When you visit your doctor about a problem, your doctor needs to make sure that problem does not represent some sort of life threatening issue like cancer. When a physician evaluates a patient on the internet, there are not as many clues to go on to make that judgement so patients and physicians need to know when it is ok to make an educated guess and when you have to be sure of the diagnosis. A growth or a mole can always represent a skin cancer however a localized rash is rarely indicative of a serious medical condition.

The photo below was submitted by a young woman who thought she had ringworm. The doctor thought it looked more like nummular dermatitis but couldn’t be sure just from the photos. He reasoned that a trial of therapy with a topical steroid would not pose a risk of serious harm to the patient. If things didn’t clear, bringing the patient to the office for a KOH test could then be done. The rash cleared with triamcinolone 0.1% ointment.

Used with permission


Squamous cell carcinoma (SCC) is usually a mild form of skin cancer that can be very dangerous in certain situations.

This patient noticed a sudden growth of this crusted red nodule on a frequently sun exposed area of his arm that resembled an SCC. Of note, the patient had a kidney transplant several years before. To prevent rejection of his transplanted kidney, the patient takes several medications that suppress his immune system. These immunosuppressive medications can make skin cancers more frequent and aggressive. As a result, anyone using these medications, even for other conditions, has a higher chance of dying from skin cancer.

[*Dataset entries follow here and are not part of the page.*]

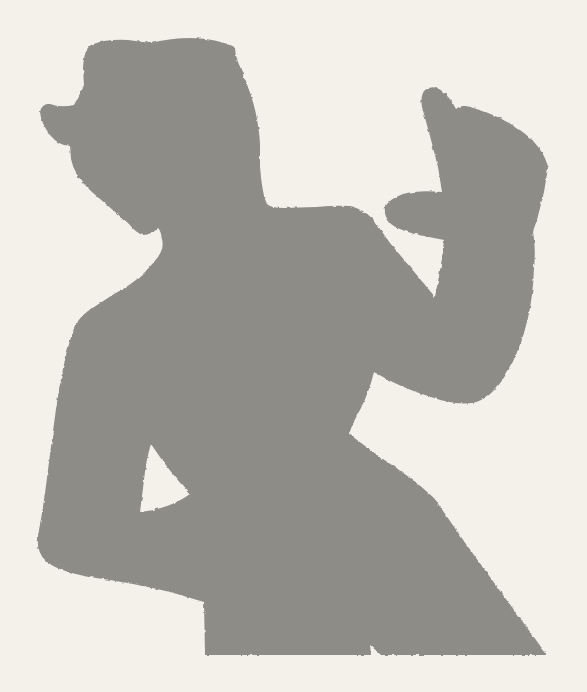
<!DOCTYPE html>
<html lang="en">
<head>
<meta charset="utf-8">
<title>Figure silhouette</title>
<style>
:root { --paper: #f4f1ea; --figure: #8d8c87; }
html, body { margin: 0; background: var(--paper); overflow: hidden; }
.artwork { display: block; width: 587px; height: 692px; }
.paper { fill: var(--paper); }
.figure { fill: var(--figure); fill-rule: evenodd; }
</style>
</head>
<body>
<svg class="artwork" viewBox="0 0 587 692" role="img" aria-label="Grey silhouette of a figure with one bent arm raised and the other held at the waist">
  <defs>
    <filter id="rough-edge" x="0" y="0" width="587" height="692" filterUnits="userSpaceOnUse">
      <feTurbulence type="fractalNoise" baseFrequency="0.2" numOctaves="2" seed="4" result="grain"/>
      <feDisplacementMap in="SourceGraphic" in2="grain" scale="3" xChannelSelector="R" yChannelSelector="G"/>
    </filter>
  </defs>
  <rect class="paper" width="587" height="692"/>
  <path class="figure" filter="url(#rough-edge)" d="
    M84 86 L83 68 Q84 49 91 45 Q104 39 128 40 L151 43 Q171 38 191 38 Q222 39 235 48 L236 57
    L246 82 Q258 111 260 143 V166 Q262 194 267 204 Q271 208 284 208 L316 207 Q336 205 350 206
    Q363 209 373 219 L390 243 L416 274 L435 297 L441 265 L444 240 L424 236 Q400 231 391 224
    Q383 215 385 207 Q389 199 403 194 Q418 190 442 192 L438 167 L430 136 L422 107
    Q420 95 425 90 Q433 84 442 91 Q450 97 456 109 Q461 104 470 107 Q499 115 520 130
    Q544 147 548 168 L544 192 L537 220 L533 231 Q536 249 534 268 Q533 296 528 318
    Q520 352 505 376 Q490 400 472 403 Q453 405 431 397 Q401 388 374 372
    Q369 392 361 408 Q353 422 349 434 L380 457 Q414 479 434 498 L466 544 L503 595 L547 655
    H381 L370 645 L371 655 H205 L204 602 L170 592 Q133 583 90 577 Q57 571 46 561
    Q36 552 38 535 Q43 511 48 470 Q52 438 56 409 Q62 367 71 337 Q76 319 88 311
    L114 294 Q138 282 154 262 Q165 250 162 239 Q161 231 158 228 Q151 235 143 235
    Q136 233 129 224 L92 192 Q74 176 71 159 L70 146 Q59 146 50 135 Q41 123 40 112
    Q42 103 50 104 Q61 108 74 105 Z
    M151 444 Q146 460 144 480 L140 512 Q169 509 190 494 Q168 470 151 444 Z"/>
</svg>
</body>
</html>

Patients on these medications have to be careful with the sun and should be followed closely by a dermatologist.

Squamous cell carcinoma